Our domestic horses have the same innate herd behaviours and body language cues. When they are not afraid of and do not feel threatened by humans, they will behave with us the same way they do with other horses. It is the only way they know how to be. In your little herd of 2 horses, the older one is the alpha. He sees you as being between him and his food and is trying to push you away from it. As soon as he sees you coming, he may be communicating with more subtle body language cues that go unnoticed before he gets to the point of being as aggressive as you described (ie kicking). Another part of this situation is that horses quickly recognize patterns so that once a situation has repeated as few as 3 times the horse has been “trained” to behave in a particular way. For example, he becomes anxious as he sees you coming with the food, that anxiety creates adrenaline and that adds to his stronger behaviour.
In order to change this behaviour, the horse needs to see you as the alpha. Then he will respect your space and not challenge you for the food. In order for this to happen, you need to reinforce in every interaction with him that you expect him to respect your personal space while you respect his. You don’t need to necessarily have specific training sessions with this horse for this to happen. You are training a horse any time he can see you. He is reading your body language, your level of awareness and your energy (ie passive, assertive, aggressive, fearful, etc.).
Try this exercise:
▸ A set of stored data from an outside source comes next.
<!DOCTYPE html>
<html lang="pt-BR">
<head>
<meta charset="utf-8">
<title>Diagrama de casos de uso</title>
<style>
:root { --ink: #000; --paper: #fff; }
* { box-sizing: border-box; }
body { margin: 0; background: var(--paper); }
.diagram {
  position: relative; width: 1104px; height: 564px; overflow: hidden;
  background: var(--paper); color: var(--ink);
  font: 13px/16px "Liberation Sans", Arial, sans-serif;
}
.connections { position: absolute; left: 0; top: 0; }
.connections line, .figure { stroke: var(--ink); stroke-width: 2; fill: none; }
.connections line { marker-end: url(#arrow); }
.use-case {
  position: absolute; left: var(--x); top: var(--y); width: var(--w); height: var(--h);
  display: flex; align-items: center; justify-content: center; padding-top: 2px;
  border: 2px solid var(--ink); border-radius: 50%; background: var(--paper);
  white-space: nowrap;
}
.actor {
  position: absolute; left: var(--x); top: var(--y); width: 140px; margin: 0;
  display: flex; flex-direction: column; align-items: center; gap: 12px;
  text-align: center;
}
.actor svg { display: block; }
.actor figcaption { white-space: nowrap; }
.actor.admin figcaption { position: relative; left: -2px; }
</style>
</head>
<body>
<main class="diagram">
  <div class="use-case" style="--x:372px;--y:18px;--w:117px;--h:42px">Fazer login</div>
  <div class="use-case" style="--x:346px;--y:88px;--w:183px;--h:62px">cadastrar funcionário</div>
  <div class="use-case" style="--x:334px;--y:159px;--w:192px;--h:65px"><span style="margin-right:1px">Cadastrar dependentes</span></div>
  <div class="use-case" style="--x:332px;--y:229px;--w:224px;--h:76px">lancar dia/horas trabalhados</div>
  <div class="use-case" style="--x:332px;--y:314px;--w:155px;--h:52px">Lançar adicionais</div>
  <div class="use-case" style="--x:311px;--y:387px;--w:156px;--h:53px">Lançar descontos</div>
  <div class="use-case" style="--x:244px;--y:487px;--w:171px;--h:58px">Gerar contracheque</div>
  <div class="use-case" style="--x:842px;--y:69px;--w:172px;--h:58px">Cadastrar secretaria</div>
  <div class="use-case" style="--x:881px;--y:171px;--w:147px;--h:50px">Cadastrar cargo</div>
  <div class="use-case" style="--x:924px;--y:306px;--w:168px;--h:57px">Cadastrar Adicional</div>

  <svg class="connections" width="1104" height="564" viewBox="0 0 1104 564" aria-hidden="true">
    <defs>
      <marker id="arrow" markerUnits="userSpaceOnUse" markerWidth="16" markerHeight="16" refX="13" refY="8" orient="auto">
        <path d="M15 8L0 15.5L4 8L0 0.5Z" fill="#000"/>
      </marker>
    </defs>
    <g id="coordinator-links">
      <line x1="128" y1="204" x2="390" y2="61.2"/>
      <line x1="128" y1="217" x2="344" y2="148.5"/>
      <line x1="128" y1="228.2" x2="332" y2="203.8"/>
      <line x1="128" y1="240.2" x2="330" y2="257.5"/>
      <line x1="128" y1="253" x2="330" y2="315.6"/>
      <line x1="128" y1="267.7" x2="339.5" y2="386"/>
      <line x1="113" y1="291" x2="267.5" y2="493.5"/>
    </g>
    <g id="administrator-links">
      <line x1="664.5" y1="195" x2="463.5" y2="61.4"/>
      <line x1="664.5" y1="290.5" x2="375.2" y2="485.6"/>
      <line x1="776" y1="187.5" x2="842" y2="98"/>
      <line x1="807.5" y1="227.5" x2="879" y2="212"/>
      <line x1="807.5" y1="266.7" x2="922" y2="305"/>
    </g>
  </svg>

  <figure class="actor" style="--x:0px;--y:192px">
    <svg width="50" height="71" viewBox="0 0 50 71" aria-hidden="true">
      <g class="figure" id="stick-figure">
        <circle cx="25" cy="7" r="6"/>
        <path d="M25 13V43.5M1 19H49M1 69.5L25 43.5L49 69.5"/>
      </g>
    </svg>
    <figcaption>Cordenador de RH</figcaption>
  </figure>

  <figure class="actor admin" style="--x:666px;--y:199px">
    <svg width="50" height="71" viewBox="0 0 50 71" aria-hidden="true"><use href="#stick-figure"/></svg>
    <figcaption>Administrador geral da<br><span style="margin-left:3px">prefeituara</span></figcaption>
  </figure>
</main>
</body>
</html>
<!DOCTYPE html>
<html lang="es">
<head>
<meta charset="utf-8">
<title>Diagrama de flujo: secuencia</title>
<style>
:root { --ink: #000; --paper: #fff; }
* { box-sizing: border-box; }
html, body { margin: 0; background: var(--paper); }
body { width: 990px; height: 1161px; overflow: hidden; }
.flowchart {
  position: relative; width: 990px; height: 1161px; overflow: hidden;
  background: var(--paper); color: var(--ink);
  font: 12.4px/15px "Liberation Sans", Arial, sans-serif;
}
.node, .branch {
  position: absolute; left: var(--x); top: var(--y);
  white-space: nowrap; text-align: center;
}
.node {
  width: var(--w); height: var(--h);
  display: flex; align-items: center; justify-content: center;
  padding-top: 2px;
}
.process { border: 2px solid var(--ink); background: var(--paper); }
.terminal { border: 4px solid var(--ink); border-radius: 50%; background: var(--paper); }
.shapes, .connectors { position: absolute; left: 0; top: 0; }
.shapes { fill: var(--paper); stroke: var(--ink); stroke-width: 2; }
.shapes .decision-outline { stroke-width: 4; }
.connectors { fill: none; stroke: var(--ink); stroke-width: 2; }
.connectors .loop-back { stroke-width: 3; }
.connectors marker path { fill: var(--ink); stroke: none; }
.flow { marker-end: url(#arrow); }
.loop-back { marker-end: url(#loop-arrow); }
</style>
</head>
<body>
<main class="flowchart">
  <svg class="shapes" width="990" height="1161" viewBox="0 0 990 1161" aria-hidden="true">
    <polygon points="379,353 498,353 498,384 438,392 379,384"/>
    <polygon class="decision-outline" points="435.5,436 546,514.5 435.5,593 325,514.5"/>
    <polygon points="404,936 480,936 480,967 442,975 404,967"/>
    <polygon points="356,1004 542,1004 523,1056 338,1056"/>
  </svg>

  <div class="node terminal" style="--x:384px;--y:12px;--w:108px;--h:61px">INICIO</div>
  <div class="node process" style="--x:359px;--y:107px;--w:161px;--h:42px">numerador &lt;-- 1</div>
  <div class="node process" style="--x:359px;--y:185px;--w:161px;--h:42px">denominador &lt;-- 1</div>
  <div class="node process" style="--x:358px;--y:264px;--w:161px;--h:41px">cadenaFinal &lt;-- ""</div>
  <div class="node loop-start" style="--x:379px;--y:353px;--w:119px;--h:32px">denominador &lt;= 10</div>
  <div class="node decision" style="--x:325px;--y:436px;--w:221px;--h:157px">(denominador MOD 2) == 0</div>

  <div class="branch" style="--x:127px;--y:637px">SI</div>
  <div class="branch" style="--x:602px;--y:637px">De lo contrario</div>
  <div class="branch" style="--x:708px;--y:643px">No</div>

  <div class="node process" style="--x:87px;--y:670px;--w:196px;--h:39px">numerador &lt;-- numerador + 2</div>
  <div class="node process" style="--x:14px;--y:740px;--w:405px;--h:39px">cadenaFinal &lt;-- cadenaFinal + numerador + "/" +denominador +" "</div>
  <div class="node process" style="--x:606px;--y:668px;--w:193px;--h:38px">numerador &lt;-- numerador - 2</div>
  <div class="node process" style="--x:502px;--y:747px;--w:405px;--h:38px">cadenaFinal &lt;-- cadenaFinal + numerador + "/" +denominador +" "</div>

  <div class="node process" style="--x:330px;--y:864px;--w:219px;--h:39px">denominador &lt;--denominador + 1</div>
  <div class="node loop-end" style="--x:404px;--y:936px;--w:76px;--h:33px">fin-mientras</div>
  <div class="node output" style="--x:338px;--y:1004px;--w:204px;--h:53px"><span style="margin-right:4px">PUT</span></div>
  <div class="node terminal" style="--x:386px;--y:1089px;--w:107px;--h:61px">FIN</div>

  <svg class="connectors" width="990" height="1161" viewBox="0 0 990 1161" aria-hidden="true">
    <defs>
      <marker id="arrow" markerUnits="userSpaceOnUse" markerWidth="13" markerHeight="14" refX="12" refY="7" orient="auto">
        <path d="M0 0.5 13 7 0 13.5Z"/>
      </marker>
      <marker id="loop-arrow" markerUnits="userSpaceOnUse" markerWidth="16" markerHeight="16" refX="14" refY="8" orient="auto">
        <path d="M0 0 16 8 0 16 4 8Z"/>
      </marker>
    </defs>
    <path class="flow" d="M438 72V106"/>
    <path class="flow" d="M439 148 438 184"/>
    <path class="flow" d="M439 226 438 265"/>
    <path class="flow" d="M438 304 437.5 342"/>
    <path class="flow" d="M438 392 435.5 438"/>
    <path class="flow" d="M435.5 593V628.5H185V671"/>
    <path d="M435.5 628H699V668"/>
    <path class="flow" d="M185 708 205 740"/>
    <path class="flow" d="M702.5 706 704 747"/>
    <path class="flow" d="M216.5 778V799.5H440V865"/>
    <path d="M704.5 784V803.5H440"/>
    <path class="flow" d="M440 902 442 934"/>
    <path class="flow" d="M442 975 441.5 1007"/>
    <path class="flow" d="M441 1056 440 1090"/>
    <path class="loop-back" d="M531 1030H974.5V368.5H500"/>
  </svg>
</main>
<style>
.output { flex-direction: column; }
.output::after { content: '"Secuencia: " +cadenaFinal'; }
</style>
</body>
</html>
1) Go to the paddock at a non-feeding time, stay on the outside of the fence, and have a lunge whip with you. The whip is not to be used as a weapon, but becomes an extension of your body and allows you to keep the horse a safe distance away from you. Picture a large bubble around you that the horse is not permitted to enter. The bubble is the length of the whip. As the horse approaches you, move the whip from side to side keeping the lash pointed towards the horses feet. If he continues to move forward, increase the energy in the side to side movement and gradually bring the whip up to his knees and then to his chest. If he still continues to move forward, the last resort is to give him a “bite” with the lash on his chest or shoulder. Never bring the whip higher than the chest. If he turns away and kicks out towards you (no matter how far away he is from you), give him a strong push to his hips with your whip. Always bring the whip from the ground up towards the horse and only bring the point of the whip as high as the horse’s mid-line. You are looking for the horse to show respect for your space by backing away from your push with a level or low head and then staying the whip length away from the fence.
2) Once you have achieved that level of respect, then do the same exercise with a bucket of food or some carrots on the ground on your side of the fence. Again, you are looking for the horse to show respect by backing away from your push and then staying the whip length away from the fence. When the horse is staying back, you can walk away from the food allowing him to come to the fence to get it. Then, change your mind and walk back to the food pushing him away. If he is being respectful, he will back away.
3) Once you have achieved that level of respect, you are ready to try the same exercises inside the paddock. First without the food and then with some food.
Our relationships with our horses become safer and less stressful for us and for them when we develop mutual trust and respect. This can best be achieved with a good understanding of herd dynamics and equine body language that can be applied to all of interactions with the horses.